Our 1790s historic house museum is fairly typical in not having an elevator to access its upper levels. For years, guests who opted out of climbing sixteen stairs to reach the second floor were given a printed tour with pictures and descriptions to peruse. Not a bad solution, but not great either.
While researching possible alternatives, I looked for an easy, elegant, and enhanced touring alternative/interpretive tool. I also hoped to provide a “beyond the stanchions” look at our collection, spaces, and views. An iPad video kiosk seemed to be the answer. The museum community regularly uses iPads to complement programming and engage people through the use of apps, music, digital labels, videos and zoom-able images, surveys, touch-screen kiosks, and even robotic tours. Why not use a tablet to show a second floor video?
I found a stand that works well in our tight space. It has a weighted bottom, a telescoping, adjustable pole and a bendable neck. The iPad can be locked in place so theft is not a worry.
The process of making the video was challenging and fun. Basically, I strove to highlight things our guests love best or wish they had access to. I secured project funding through Stafford County Tourism, wrote a script, worked with a local production crew on lighting and filming, and selected background music (not as easy as it sounds!). After editing and more editing, the video was ready to share with the public. Apple’s Education Customer Service representatives provided friendly step-by-step instructions on how to upload the video file to the iPad so WiFi wouldn’t be an required. Training staff was a breeze due to the iPad’s user-friendly interface design.
Initial feedback from guests has been overwhelmingly positive. One weary visitor who chose to watch the video instead of climbing the stairs ended up re-joining her group upstairs minutes later because it looked so interesting! An unintended consequence, but hopefully now you can more fully experience Belmont, even from the first floor.
Very often visitors to Belmont will see the many Gari Melchers self-portraits and paintings of him by other artists, as well as historical photographs, and ask us whether he painted with his left or right hand.
For many artists of earlier generations, before the advent of photography or whose self-portraits were limited to head and shoulders views, their handedness has been determined (as much as possible) through analysis of handwriting or the direction of brush strokes, or even by the shape and location of the thumb holes or paint remnants on surviving palettes.
For Gari Melchers, who came of age during the expansion of popular photography in the late 19th century, the question is easy to answer.

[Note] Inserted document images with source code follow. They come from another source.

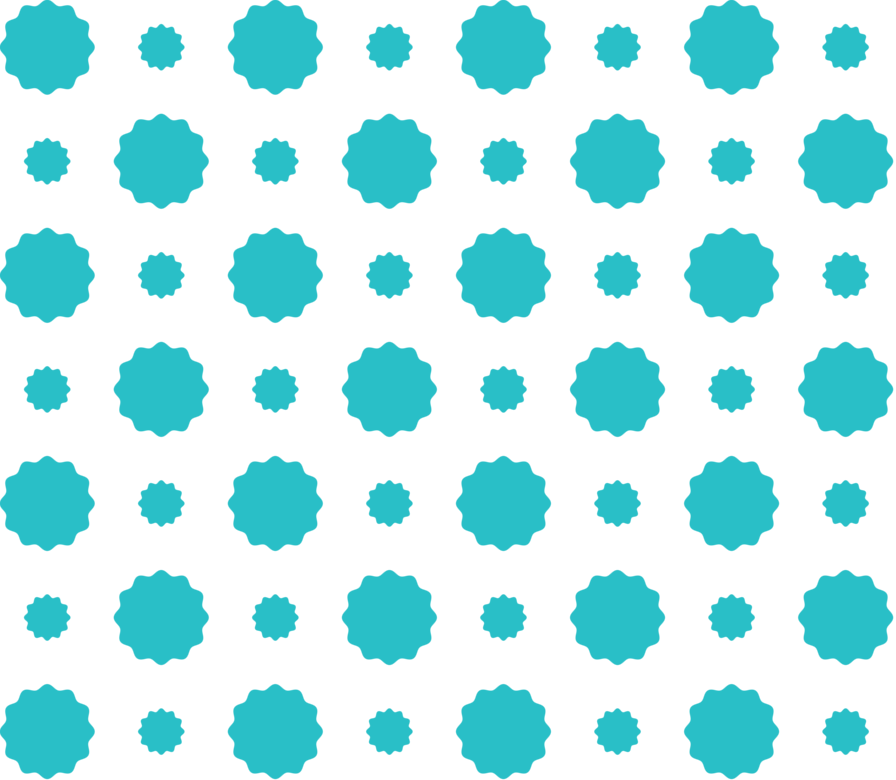
Write a Shadertoy shader that draws this pattern.

```glsl
// Checkerboard of large and small scalloped teal discs on white.

const float TAU = 6.2831853;
const float SPACING = 0.1273;   // distance between disc centres, in canvas widths
const float MARGIN = 0.0527;    // first centre, measured from the top left corner
const float LOBES = 12.0;
const vec3 PAPER = vec3(1.0);
const vec3 TEAL = vec3(0.16, 0.75, 0.78);

// Approximate signed distance to a disc whose rim waves by +-amplitude.
float scallopedDisc(vec2 p, float radius, float amplitude, float lobes) {
    float r = max(length(p), 1e-4);
    float phase = lobes * atan(p.y, p.x + 1e-6);
    float rim = radius + amplitude * cos(phase);
    float slope = amplitude * lobes * sin(phase) / max(r, 0.5 * radius);
    return (r - rim) / sqrt(1.0 + slope * slope);
}

// Antialiased coverage of a shape from its signed distance.
float coverage(float dist, float softness) {
    return 1.0 - smoothstep(-softness, softness, dist);
}

void mainImage(out vec4 fragColor, in vec2 fragCoord) {
    // Grid coordinates: one unit per disc, counted from the top left.
    vec2 fromTopLeft = vec2(fragCoord.x, iResolution.y - fragCoord.y) / iResolution.x;
    vec2 grid = (fromTopLeft - MARGIN) / SPACING;
    vec2 cell = floor(grid + 0.5);
    vec2 local = grid - cell;

    // Alternate the two sizes like a checkerboard.
    float isSmall = mod(cell.x + cell.y, 2.0);
    float radius = mix(0.395, 0.190, isSmall);
    float amplitude = mix(0.0215, 0.0135, isSmall);

    float pixel = 1.0 / (iResolution.x * SPACING);
    float dist = scallopedDisc(local, radius, amplitude, LOBES);
    fragColor = vec4(mix(PAPER, TEAL, coverage(dist, 0.9 * pixel)), 1.0);
}
```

Looking at a photo of Gari in his New York studio he is holding his brush in his right hand.
The same is true of two paintings of Gari by other artists. Fritz Strobentz painted a young Gari in a Dutch church and his wife Corinne painted him working at Belmont.
The one image that seems to confuse visitors is the painting currently on loan to Belmont from the Metropolitan Museum of Art, In the Studio, Hugo Reisinger and Gari Melchers. In this painting, Gari seems to be painting with his left hand. However, we must realize that he painted himself while looking in a mirror! Thus the orientation is reversed, as it is in all self-portraits painted from life (as opposed to using a photograph, which would show the correct orientation).
Gari Melchers was right handed.
In the August 2015 issue of Virginia Living Magazine, our site was touted as one of Virginia’s leading niche museums whose “dedication to their mission makes them well worth the visit.” We share this honor with the William King Museum of Art in Abington, The Marine Raider Museum in Quantico, the Kluge-Ruhe Aboriginal Art Collection in Charlottesville, and the Essex County Museum & Historical Society in Tappahannock.
Pick up your copy today!